> **Task directions**: Reproduce exactly the line with "270L451 268L455 280L451" and the lines after it. Stop at the last line of the data and include nothing else.

Segment Start: Data for this task

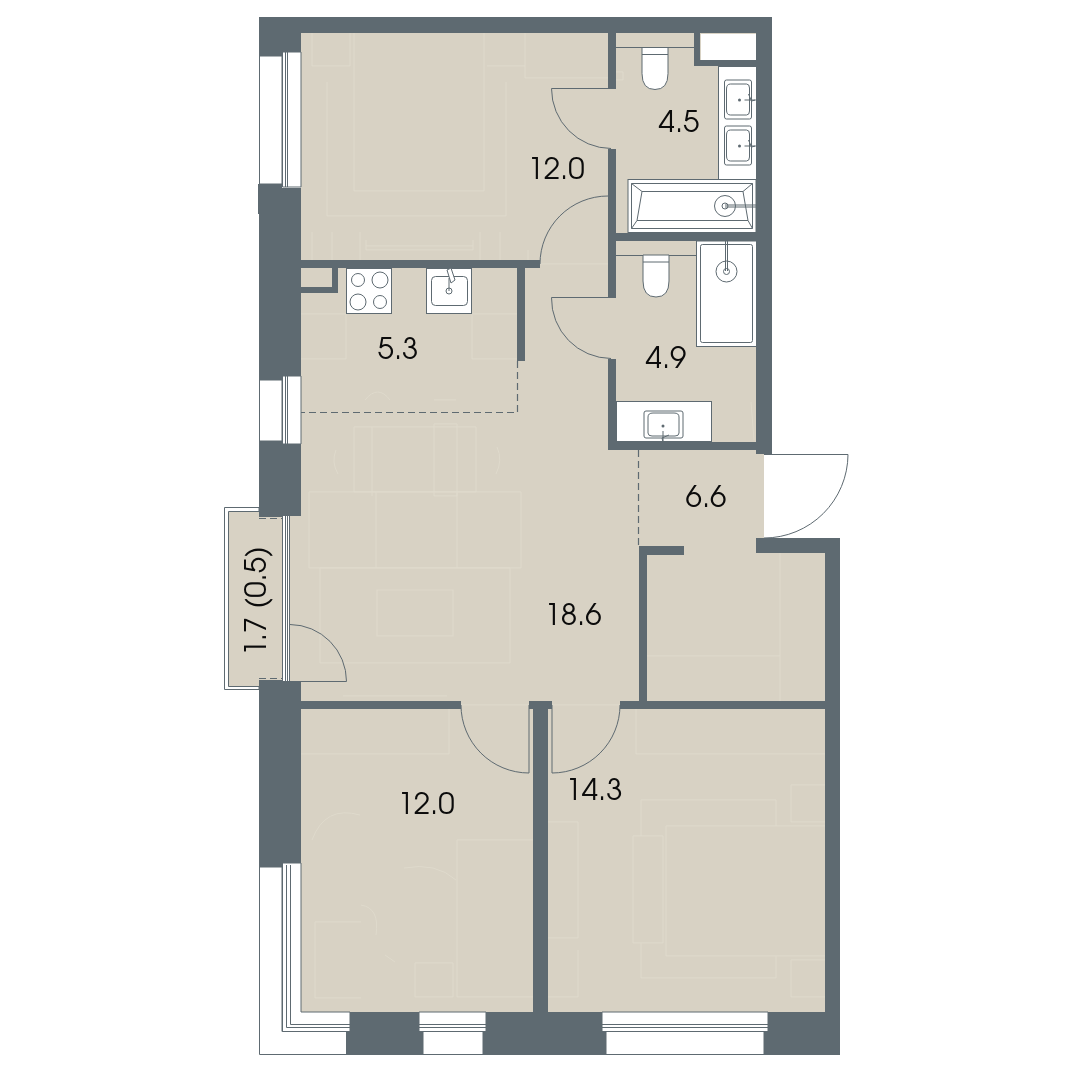
<!DOCTYPE html>
<html lang="en">
<head>
<meta charset="utf-8">
<title>Apartment floor plan</title>
<style>
:root {
  --paper: #ffffff;
  --floor: #d8d2c4;
  --wall: #5e6a71;
  --furniture: #dfdacc;
  --ink: #0b0b0b;
}
* { box-sizing: border-box; }
html, body { margin: 0; background: var(--paper); }
.plan {
  position: relative;
  width: 1072px;
  height: 1072px;
  overflow: hidden;
  background: var(--paper);
}
.drawing { display: block; width: 1072px; height: 1072px; }
.floor { fill: var(--floor); }
.walls { fill: var(--wall); }
.furniture { fill: none; stroke: var(--furniture); stroke-width: 1; }
.line { fill: none; stroke: var(--wall); stroke-width: 1; }
.fixture { fill: var(--paper); stroke: var(--wall); stroke-width: 1; }
.dashed { fill: none; stroke: var(--wall); stroke-width: 1.2; stroke-dasharray: 7 4; }
.drain { fill: var(--wall); stroke: none; }
.area {
  position: absolute;
  left: var(--x);
  top: var(--y);
  margin: 0;
  transform: translate(-50%, -50%);
  font: 400 29.5px/1 "TeX Gyre Adventor", "Inter", sans-serif;
  white-space: nowrap;
  color: var(--ink);
}
.area.balcony { transform: translate(-50%, -50%) rotate(-90deg); }
</style>
</head>
<body>
<main class="plan">
<svg class="drawing" viewBox="0 0 1072 1072" role="img" aria-label="Floor plan of a three-bedroom apartment with two bathrooms and a balcony">
  <defs>
    <g id="toilet">
      <path class="fixture" d="M-13 0H13V26Q13 42 0 42T-13 26Z"/>
      <path class="line" d="M-13 7H13"/>
    </g>
    <g id="basin">
      <rect class="fixture" width="27" height="39" rx="2"/>
      <path class="line" d="M6 4H22Q25 4 25 8V31Q25 35 22 35H6Q2 35 2 30V9Q2 4 6 4Z"/>
      <path class="line" d="M31 20H20M24 14L27 21L31 20"/>
      <circle class="drain" cx="15" cy="20" r="1.5"/>
    </g>
  </defs>

  <g class="floor" id="floors">
    <path d="M301 33H757V450H764V538H757V552H825V1012H301V682H290V516H301Z"/>
    <rect x="228" y="511" width="54" height="176"/>
  </g>

  <g class="furniture" id="furniture">
    <g id="bedroom-top">
      <path d="M312 33V66H350V33M354 33V191H484V33M327 82V216H506V82M487 66H525M525 33V78H608"/>
      <path d="M366 240V250H473V240M366 246H473M312 232V260M332 232V260M360 232V260M480 232V260M500 232V260M528 250V260M540 264H608"/>
    </g>
    <g id="kitchen-counter">
      <path d="M301 314H346V359H301M517 314H472V359H517"/>
    </g>
    <g id="dining">
      <path d="M354 427H476V492H354ZM372 427V496M434 424V496H457V424ZM365 400Q378 384 390 400M434 400H456M336 450Q331 462 338 474M497 447Q503 460 496 474"/>
    </g>
    <g id="lounge">
      <path d="M309 492H521V568H309ZM376 492V568M457 492V568M320 568H510V663H320Z"/>
      <rect x="377" y="590" width="76" height="46"/>
      <path d="M343 696H447"/>
    </g>
    <g id="hall-storage">
      <path d="M780 553V701M647 656H780M616 72H623V80H616M751 402L754 440"/>
    </g>
    <g id="bedroom-left">
      <path d="M301 754H449V709M461 705H529M457 997V840H533M457 997H533M415 963H453V997H415ZM361 922H315V998H361M312 840Q325 805 360 815M361 905Q380 908 376 935M404 868Q436 862 456 880M385 955L395 962"/>
    </g>
    <g id="bedroom-right">
      <path d="M636 709V754H825M552 705H620M548 822H578V938H548M578 950V997H548M641 836V800H776V826M641 943V978H776V956M825 826H666V956H825M633 836H663V943H633ZM825 785H791V822H825M825 960H791V997H825"/>
    </g>
  </g>

  <g id="windows">
    <path class="fixture" d="M259.500 56H282V184H259.500ZM259.500 380H282V441H259.500Z"/>
    <path class="fixture" d="M282.500 52H301V187H282.500ZM282.500 376H301V444H282.500Z"/>
    <path class="line" d="M285.500 52V187M287.500 52V187M285.500 376V444M287.500 376V444"/>
    <path class="fixture" d="M259.500 867H282V1031.500H350V1054.500H259.500Z"/>
    <path class="fixture" d="M282.500 863H301V1012H350V1031.500H282.500Z"/>
    <path class="line" d="M286.500 865V1027.500H350M290.500 865V1024.500H350"/>
    <path class="fixture" d="M419 1012H486V1031.500H419ZM423 1031.500H483V1054.500H423Z"/>
    <path class="line" d="M419 1024.500H486M419 1027.500H486"/>
    <path class="fixture" d="M602 1012H768V1031.500H602ZM606 1031.500H764V1054.500H606Z"/>
    <path class="line" d="M602 1024.500H768M602 1027.500H768"/>
  </g>

  <g id="balcony">
    <path class="fixture" d="M259 507.500H224.500V689.500H259V686.500H228.500V511.500H259Z"/>
    <path class="dashed" d="M259 518.500H282M259 678.500H282"/>
    <rect class="fixture" x="282.500" y="515.500" width="7" height="166"/>
    <path class="line" d="M285.500 516V682M287.500 516V682"/>
  </g>

  <g class="walls" id="outer-walls">
    <path d="M259 17H772V454H756V33H301V52H282V56H259Z"/>
    <path d="M258 184H282V188H301V376H282V380H259V214H258Z"/>
    <path d="M259 441H282V444H301V516H282V517H259Z"/>
    <path d="M259 680H282V682H301V863H282V867H259Z"/>
    <path d="M756 538H840V1055H764V1032H768V1012H825V553H756Z"/>
    <path d="M350 1012H419V1032H423V1055H346V1032H350Z"/>
    <path d="M486 1012H602V1032H606V1055H483V1032H486Z"/>
  </g>

  <g class="walls" id="inner-walls">
    <rect x="608" y="33" width="8" height="56"/>
    <rect x="608" y="149" width="8" height="149"/>
    <path d="M608 359H616V442H772V450H608Z"/>
    <rect x="616" y="233" width="140" height="8"/>
    <path d="M301 260H540V268H525V361H517V268H301Z"/>
    <path d="M301 287H332V268H338V293H301Z"/>
    <path d="M694 33H700V60H756V66H694Z"/>
    <path d="M639 546H684V555H647V701H639Z"/>
    <rect x="301" y="701" width="160" height="8"/>
    <path d="M529 701H552V709H548V1012H533V709H529Z"/>
    <rect x="620" y="701" width="205" height="8"/>
  </g>
  <rect id="shaft" x="701" y="34" width="55" height="26" fill="var(--paper)"/>

  <g class="line" id="doors">
    <path d="M616 88.500H551.500A60 60 0 0 0 611 148.500"/>
    <path d="M540 264A68 68 0 0 1 608 196"/>
    <path d="M616 297.500H551.500A60 60 0 0 0 611 358.500"/>
    <path d="M764 454.500H848A84 84 0 0 1 764 538"/>
    <path d="M290 624.500A57 57 0 0 1 346.500 681.500H290"/>
    <path d="M461 705A68 68 0 0 0 529 773V705"/>
    <path d="M620 705A68 68 0 0 1 552 773V705"/>
  </g>

  <g id="zone-borders">
    <path class="dashed" d="M517.500 361V412.500H301"/>
    <path class="dashed" d="M638.500 450V546"/>
  </g>

  <g id="kitchen">
    <rect class="fixture" x="346.500" y="268.500" width="45" height="45"/>
    <g class="line">
      <circle cx="358" cy="280" r="6.500"/>
      <circle cx="380" cy="280" r="8"/>
      <circle cx="358" cy="302" r="8"/>
      <circle cx="380" cy="302" r="6.500"/>
    </g>
    <rect class="fixture" x="426.500" y="268.500" width="45" height="45"/>
    <rect class="line" x="431.500" y="276.500" width="36" height="29" rx="4"/>
    <path class="fixture" d="M447 270L451 268L455 280L451 283Z"/>
    <circle class="line" cx="449" cy="291" r="3"/>
    <path class="line" d="M449 278V291"/>
  </g>

  <g id="bathroom-top">
    <path class="line" d="M616 47.500H694"/>
    <use href="#toilet" x="655" y="47.500"/>
    <rect class="fixture" x="718.500" y="66.500" width="38" height="113"/>
    <use href="#basin" x="724.500" y="80"/>
    <use href="#basin" x="724.500" y="126"/>
    <rect class="fixture" x="628" y="179.500" width="128" height="53"/>
    <path class="line" d="M631.500 183.500H752.500V228.500H631.500ZM642 191.500H743L748 220.500H637ZM631.500 183.500L642 191.500M752.500 183.500L743 191.500M631.500 228.500L637 220.500M752.500 228.500L748 220.500"/>
    <circle class="line" cx="725" cy="206" r="10.500"/>
    <circle class="line" cx="725" cy="206" r="3"/>
    <path class="line" d="M725 205H756M725 207H756"/>
  </g>

  <g id="bathroom-bottom">
    <path class="line" d="M616 255.500H696"/>
    <use href="#toilet" x="656" y="255"/>
    <rect class="fixture" x="696.500" y="241" width="60" height="105.500"/>
    <rect class="line" x="700.500" y="244.500" width="52" height="98" rx="2"/>
    <circle class="line" cx="726.500" cy="271.500" r="10.500"/>
    <circle class="line" cx="726.500" cy="271.500" r="3"/>
    <path class="line" d="M725.500 241V271M727.500 241V271"/>
    <rect class="fixture" x="616.500" y="401.500" width="95" height="40"/>
    <use href="#basin" transform="translate(683 411) rotate(90)"/>
  </g>
</svg>

<p class="area" style="--x: 556px; --y: 172px">12.0</p>
<p class="area" style="--x: 679px; --y: 125px">4.5</p>
<p class="area" style="--x: 398px; --y: 352px">5.3</p>
<p class="area" style="--x: 666px; --y: 361px">4.9</p>
<p class="area" style="--x: 706px; --y: 500px">6.6</p>
<p class="area" style="--x: 573px; --y: 618px">18.6</p>
<p class="area balcony" style="--x: 259px; --y: 601px">1.7 (0.5)</p>
<p class="area" style="--x: 426px; --y: 807px">12.0</p>
<p class="area" style="--x: 594px; --y: 793px">14.3</p>
</main>
</body>
</html>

Segment End: Data for this task

> **Output of the task**:
    <path class="fixture" d="M447 270L451 268L455 280L451 283Z"/>
    <circle class="line" cx="449" cy="291" r="3"/>
    <path class="line" d="M449 278V291"/>
  </g>

  <g id="bathroom-top">
    <path class="line" d="M616 47.500H694"/>
    <use href="#toilet" x="655" y="47.500"/>
    <rect class="fixture" x="718.500" y="66.500" width="38" height="113"/>
    <use href="#basin" x="724.500" y="80"/>
    <use href="#basin" x="724.500" y="126"/>
    <rect class="fixture" x="628" y="179.500" width="128" height="53"/>
    <path class="line" d="M631.500 183.500H752.500V228.500H631.500ZM642 191.500H743L748 220.500H637ZM631.500 183.500L642 191.500M752.500 183.500L743 191.500M631.500 228.500L637 220.500M752.500 228.500L748 220.500"/>
    <circle class="line" cx="725" cy="206" r="10.500"/>
    <circle class="line" cx="725" cy="206" r="3"/>
    <path class="line" d="M725 205H756M725 207H756"/>
  </g>

  <g id="bathroom-bottom">
    <path class="line" d="M616 255.500H696"/>
    <use href="#toilet" x="656" y="255"/>
    <rect class="fixture" x="696.500" y="241" width="60" height="105.500"/>
    <rect class="line" x="700.500" y="244.500" width="52" height="98" rx="2"/>
    <circle class="line" cx="726.500" cy="271.500" r="10.500"/>
    <circle class="line" cx="726.500" cy="271.500" r="3"/>
    <path class="line" d="M725.500 241V271M727.500 241V271"/>
    <rect class="fixture" x="616.500" y="401.500" width="95" height="40"/>
    <use href="#basin" transform="translate(683 411) rotate(90)"/>
  </g>
</svg>

<p class="area" style="--x: 556px; --y: 172px">12.0</p>
<p class="area" style="--x: 679px; --y: 125px">4.5</p>
<p class="area" style="--x: 398px; --y: 352px">5.3</p>
<p class="area" style="--x: 666px; --y: 361px">4.9</p>
<p class="area" style="--x: 706px; --y: 500px">6.6</p>
<p class="area" style="--x: 573px; --y: 618px">18.6</p>
<p class="area balcony" style="--x: 259px; --y: 601px">1.7 (0.5)</p>
<p class="area" style="--x: 426px; --y: 807px">12.0</p>
<p class="area" style="--x: 594px; --y: 793px">14.3</p>
</main>
</body>
</html>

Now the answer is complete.